=== Begin Enclosure ===

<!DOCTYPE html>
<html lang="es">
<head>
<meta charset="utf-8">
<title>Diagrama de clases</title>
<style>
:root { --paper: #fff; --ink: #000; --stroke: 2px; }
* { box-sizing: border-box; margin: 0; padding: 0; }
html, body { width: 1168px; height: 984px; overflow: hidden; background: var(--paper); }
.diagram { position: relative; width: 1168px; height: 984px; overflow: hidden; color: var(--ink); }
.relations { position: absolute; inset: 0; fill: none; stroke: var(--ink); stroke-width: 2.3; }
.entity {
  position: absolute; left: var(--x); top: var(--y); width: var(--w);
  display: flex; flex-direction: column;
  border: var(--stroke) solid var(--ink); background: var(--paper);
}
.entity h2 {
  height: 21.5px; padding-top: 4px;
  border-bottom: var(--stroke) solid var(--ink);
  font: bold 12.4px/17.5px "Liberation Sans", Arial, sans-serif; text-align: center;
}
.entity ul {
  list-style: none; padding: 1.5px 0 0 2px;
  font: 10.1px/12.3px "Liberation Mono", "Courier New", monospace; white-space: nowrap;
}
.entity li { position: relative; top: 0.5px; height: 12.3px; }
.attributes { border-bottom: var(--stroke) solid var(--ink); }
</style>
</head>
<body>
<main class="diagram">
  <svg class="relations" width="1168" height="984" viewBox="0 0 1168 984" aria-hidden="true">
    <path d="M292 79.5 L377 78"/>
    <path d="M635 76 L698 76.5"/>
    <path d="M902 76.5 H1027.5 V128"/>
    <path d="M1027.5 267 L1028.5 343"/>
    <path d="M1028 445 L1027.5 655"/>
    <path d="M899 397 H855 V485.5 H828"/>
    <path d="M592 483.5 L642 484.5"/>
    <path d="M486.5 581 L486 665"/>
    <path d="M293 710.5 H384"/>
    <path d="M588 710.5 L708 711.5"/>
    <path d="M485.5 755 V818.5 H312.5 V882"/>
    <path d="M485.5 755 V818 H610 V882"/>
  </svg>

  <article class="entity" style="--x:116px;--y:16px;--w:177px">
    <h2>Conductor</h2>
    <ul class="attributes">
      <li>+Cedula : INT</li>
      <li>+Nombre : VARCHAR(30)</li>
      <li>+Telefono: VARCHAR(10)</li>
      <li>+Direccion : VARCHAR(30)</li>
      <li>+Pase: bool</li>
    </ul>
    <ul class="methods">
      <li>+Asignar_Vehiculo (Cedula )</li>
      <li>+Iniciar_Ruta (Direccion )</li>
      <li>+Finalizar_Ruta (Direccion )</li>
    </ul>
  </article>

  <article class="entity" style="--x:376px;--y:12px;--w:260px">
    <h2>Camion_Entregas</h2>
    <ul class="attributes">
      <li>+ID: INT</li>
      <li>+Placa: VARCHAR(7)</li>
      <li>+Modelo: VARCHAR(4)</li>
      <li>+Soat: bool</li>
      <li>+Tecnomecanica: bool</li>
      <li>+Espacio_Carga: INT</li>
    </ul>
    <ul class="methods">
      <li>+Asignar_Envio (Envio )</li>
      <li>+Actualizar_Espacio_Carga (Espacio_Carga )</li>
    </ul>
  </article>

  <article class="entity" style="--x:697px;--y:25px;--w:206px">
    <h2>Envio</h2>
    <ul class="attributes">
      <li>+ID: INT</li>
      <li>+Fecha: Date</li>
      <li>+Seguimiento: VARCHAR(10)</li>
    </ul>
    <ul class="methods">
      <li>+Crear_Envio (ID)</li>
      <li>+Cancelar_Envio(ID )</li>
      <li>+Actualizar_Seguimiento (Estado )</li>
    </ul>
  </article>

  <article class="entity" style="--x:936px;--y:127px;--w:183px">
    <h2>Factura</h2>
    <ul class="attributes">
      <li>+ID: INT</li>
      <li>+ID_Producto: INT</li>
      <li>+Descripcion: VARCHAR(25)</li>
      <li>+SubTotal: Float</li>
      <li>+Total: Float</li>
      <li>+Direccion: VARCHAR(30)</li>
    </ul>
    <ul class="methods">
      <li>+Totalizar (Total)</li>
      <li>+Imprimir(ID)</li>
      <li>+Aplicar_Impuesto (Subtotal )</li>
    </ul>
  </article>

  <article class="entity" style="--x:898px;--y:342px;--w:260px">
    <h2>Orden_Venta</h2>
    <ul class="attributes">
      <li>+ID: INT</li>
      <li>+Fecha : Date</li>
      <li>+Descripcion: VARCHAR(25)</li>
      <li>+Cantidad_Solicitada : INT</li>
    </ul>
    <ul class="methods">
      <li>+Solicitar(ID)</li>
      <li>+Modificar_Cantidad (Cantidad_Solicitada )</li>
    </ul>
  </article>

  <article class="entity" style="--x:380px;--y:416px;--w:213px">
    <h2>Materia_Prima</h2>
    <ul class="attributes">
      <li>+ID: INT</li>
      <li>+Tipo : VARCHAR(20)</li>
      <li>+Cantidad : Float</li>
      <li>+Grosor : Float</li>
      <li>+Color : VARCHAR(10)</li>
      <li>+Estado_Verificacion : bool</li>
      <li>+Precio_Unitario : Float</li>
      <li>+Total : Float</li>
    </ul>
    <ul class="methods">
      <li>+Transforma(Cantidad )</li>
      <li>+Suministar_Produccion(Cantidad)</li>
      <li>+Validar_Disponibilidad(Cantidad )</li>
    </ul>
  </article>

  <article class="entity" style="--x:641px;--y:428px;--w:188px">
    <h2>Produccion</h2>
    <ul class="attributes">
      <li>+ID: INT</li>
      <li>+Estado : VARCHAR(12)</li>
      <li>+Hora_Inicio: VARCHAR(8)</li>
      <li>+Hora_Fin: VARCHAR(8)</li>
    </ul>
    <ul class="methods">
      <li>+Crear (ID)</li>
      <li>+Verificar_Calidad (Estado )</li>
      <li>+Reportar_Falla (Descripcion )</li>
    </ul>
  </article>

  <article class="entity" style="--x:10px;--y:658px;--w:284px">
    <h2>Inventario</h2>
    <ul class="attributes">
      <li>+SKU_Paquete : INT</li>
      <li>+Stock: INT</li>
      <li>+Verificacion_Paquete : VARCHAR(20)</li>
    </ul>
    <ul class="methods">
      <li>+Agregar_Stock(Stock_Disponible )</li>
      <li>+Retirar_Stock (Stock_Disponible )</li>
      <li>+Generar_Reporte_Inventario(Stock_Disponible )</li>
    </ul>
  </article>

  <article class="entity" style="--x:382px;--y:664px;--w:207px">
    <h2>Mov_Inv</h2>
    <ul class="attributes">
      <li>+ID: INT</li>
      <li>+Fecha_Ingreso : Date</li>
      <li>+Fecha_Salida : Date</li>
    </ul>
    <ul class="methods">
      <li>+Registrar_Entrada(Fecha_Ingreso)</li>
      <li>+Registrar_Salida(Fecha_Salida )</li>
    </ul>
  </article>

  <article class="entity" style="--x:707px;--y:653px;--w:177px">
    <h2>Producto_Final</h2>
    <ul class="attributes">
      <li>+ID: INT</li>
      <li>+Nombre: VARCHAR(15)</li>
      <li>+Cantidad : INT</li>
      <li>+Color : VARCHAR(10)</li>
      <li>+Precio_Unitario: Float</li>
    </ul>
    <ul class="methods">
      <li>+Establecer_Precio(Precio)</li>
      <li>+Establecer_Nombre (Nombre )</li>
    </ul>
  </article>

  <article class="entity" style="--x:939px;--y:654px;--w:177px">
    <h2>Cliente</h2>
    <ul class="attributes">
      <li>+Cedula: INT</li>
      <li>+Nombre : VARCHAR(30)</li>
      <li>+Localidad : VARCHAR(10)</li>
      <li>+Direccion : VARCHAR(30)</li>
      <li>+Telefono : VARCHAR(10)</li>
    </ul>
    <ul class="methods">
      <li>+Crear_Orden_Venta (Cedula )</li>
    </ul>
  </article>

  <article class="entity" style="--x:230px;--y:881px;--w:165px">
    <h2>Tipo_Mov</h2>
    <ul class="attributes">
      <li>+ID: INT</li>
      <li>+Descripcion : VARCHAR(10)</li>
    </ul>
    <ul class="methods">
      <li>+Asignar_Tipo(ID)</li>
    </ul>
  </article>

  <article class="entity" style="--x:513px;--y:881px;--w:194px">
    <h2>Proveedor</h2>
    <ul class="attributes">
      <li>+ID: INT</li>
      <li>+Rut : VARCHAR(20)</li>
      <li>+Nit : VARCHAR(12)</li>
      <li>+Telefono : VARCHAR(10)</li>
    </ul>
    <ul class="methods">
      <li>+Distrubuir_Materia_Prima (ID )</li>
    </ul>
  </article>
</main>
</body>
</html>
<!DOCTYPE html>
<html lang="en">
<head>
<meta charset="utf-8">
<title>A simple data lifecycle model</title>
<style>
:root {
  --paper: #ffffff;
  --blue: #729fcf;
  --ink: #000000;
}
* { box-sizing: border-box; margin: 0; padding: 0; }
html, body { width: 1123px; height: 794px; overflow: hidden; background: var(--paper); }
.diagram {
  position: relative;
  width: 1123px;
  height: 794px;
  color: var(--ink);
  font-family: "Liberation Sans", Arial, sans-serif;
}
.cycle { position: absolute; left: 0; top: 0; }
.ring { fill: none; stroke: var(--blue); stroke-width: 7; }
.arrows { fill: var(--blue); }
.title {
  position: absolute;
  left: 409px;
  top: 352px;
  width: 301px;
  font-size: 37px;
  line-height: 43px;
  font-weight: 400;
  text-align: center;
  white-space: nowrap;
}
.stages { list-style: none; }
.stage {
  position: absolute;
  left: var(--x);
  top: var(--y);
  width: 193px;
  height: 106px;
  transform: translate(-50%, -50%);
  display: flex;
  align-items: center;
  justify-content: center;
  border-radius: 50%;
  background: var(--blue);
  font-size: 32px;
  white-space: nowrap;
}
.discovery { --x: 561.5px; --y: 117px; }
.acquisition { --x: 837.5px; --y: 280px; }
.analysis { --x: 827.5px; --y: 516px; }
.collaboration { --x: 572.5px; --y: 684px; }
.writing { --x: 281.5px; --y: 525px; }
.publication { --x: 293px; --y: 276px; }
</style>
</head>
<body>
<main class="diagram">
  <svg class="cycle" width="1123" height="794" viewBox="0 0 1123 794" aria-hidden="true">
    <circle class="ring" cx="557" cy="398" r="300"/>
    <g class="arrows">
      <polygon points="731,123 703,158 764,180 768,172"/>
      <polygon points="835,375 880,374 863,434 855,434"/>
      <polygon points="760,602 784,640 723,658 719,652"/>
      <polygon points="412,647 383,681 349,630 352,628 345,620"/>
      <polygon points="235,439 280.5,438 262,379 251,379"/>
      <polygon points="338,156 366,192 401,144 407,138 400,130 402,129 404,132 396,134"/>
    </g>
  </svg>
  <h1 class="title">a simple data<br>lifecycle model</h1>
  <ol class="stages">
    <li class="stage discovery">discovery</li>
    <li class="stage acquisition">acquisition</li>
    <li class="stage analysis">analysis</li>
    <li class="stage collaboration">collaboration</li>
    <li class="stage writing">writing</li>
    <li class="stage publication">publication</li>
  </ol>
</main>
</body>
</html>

=== End Enclosure ===

- What the task requires -
Give the count of lines in the listing above that include "overflow", with no other words.

- Result of this task -
3